▶ _Task data_
• • • • • • •
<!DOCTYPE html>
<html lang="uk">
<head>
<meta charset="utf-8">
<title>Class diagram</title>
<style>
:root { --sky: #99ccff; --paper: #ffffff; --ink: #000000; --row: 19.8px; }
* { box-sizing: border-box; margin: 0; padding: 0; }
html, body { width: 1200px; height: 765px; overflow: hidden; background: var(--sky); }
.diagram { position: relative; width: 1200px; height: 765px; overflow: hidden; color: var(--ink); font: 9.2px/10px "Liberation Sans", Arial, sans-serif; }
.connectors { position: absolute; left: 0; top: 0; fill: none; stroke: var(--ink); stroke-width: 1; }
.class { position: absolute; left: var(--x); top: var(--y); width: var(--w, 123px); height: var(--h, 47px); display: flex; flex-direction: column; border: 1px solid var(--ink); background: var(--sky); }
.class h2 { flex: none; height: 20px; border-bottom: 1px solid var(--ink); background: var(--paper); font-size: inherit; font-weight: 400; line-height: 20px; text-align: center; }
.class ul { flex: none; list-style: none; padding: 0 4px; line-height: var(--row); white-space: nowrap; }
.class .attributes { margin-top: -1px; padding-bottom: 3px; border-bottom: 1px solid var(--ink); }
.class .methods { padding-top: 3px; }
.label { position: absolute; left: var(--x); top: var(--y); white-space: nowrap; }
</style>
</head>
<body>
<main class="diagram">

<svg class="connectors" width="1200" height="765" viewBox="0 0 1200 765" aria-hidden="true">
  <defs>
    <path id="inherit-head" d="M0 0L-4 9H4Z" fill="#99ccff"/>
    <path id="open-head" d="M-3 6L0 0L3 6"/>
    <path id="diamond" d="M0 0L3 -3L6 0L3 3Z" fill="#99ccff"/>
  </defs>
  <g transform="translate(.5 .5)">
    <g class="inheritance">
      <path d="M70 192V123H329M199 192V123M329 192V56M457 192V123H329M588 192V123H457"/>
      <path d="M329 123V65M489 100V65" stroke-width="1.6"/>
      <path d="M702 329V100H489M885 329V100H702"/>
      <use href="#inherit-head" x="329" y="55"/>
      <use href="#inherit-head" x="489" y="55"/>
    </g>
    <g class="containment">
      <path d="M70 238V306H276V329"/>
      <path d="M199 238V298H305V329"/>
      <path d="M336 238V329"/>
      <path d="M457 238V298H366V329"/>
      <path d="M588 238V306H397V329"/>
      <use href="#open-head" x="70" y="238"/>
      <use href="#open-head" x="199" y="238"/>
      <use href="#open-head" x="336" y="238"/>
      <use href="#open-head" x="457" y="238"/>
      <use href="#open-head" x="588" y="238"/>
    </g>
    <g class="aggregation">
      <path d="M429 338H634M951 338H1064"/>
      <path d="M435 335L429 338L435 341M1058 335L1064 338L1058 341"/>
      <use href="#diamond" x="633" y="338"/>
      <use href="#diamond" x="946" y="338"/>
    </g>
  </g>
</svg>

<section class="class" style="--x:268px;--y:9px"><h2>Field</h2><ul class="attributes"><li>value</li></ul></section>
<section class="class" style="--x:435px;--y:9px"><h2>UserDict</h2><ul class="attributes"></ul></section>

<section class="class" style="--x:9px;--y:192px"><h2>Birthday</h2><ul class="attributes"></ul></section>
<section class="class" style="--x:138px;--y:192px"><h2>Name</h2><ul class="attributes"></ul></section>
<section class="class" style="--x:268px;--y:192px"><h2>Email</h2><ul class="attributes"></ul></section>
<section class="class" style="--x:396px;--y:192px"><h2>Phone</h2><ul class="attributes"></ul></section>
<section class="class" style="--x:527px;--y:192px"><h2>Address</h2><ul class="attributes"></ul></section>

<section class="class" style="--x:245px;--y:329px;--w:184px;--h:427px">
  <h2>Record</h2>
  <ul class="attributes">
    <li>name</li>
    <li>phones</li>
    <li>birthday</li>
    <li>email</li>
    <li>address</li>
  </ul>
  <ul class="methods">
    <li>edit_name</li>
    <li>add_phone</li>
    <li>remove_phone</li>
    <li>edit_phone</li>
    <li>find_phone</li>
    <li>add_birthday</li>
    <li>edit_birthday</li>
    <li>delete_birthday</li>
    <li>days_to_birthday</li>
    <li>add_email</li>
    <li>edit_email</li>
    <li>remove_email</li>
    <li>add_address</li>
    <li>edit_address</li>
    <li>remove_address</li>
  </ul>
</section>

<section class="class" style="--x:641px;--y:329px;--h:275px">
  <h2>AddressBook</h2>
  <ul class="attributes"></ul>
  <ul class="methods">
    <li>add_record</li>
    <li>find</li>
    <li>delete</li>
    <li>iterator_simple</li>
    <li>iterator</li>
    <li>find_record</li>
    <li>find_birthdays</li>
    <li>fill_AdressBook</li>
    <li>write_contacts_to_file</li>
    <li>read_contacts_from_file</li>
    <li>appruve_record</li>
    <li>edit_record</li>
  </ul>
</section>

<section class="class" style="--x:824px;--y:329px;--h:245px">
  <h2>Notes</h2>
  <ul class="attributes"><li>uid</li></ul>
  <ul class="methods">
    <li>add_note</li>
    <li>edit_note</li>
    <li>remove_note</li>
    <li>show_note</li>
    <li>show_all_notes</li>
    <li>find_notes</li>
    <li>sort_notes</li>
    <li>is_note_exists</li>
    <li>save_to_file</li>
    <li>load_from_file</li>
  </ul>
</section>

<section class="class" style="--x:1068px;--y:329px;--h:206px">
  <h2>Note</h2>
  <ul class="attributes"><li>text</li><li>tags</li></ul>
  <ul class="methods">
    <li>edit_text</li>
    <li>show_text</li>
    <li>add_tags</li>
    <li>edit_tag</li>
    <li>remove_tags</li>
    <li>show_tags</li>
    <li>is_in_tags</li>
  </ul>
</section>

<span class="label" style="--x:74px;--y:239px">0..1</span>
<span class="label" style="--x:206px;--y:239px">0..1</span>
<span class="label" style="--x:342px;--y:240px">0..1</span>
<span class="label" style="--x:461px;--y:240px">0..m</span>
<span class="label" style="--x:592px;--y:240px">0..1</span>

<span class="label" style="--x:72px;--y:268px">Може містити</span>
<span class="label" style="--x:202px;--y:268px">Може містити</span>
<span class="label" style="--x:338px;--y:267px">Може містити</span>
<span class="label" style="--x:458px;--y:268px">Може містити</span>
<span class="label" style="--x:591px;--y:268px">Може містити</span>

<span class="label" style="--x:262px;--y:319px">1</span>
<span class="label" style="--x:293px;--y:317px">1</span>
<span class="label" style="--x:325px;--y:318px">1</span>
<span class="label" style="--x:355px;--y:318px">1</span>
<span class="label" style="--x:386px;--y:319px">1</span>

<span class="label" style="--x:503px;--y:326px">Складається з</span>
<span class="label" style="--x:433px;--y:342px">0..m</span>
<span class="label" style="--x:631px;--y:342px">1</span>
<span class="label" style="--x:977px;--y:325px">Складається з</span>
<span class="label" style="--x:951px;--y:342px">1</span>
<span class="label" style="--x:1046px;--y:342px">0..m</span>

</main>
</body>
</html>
• • • • • • •
Would you return each line of the material above, unchanged, from the first one through the line where "width: var(--w, 123px);" appears?

▶ _Result_
<!DOCTYPE html>
<html lang="uk">
<head>
<meta charset="utf-8">
<title>Class diagram</title>
<style>
:root { --sky: #99ccff; --paper: #ffffff; --ink: #000000; --row: 19.8px; }
* { box-sizing: border-box; margin: 0; padding: 0; }
html, body { width: 1200px; height: 765px; overflow: hidden; background: var(--sky); }
.diagram { position: relative; width: 1200px; height: 765px; overflow: hidden; color: var(--ink); font: 9.2px/10px "Liberation Sans", Arial, sans-serif; }
.connectors { position: absolute; left: 0; top: 0; fill: none; stroke: var(--ink); stroke-width: 1; }
.class { position: absolute; left: var(--x); top: var(--y); width: var(--w, 123px); height: var(--h, 47px); display: flex; flex-direction: column; border: 1px solid var(--ink); background: var(--sky); }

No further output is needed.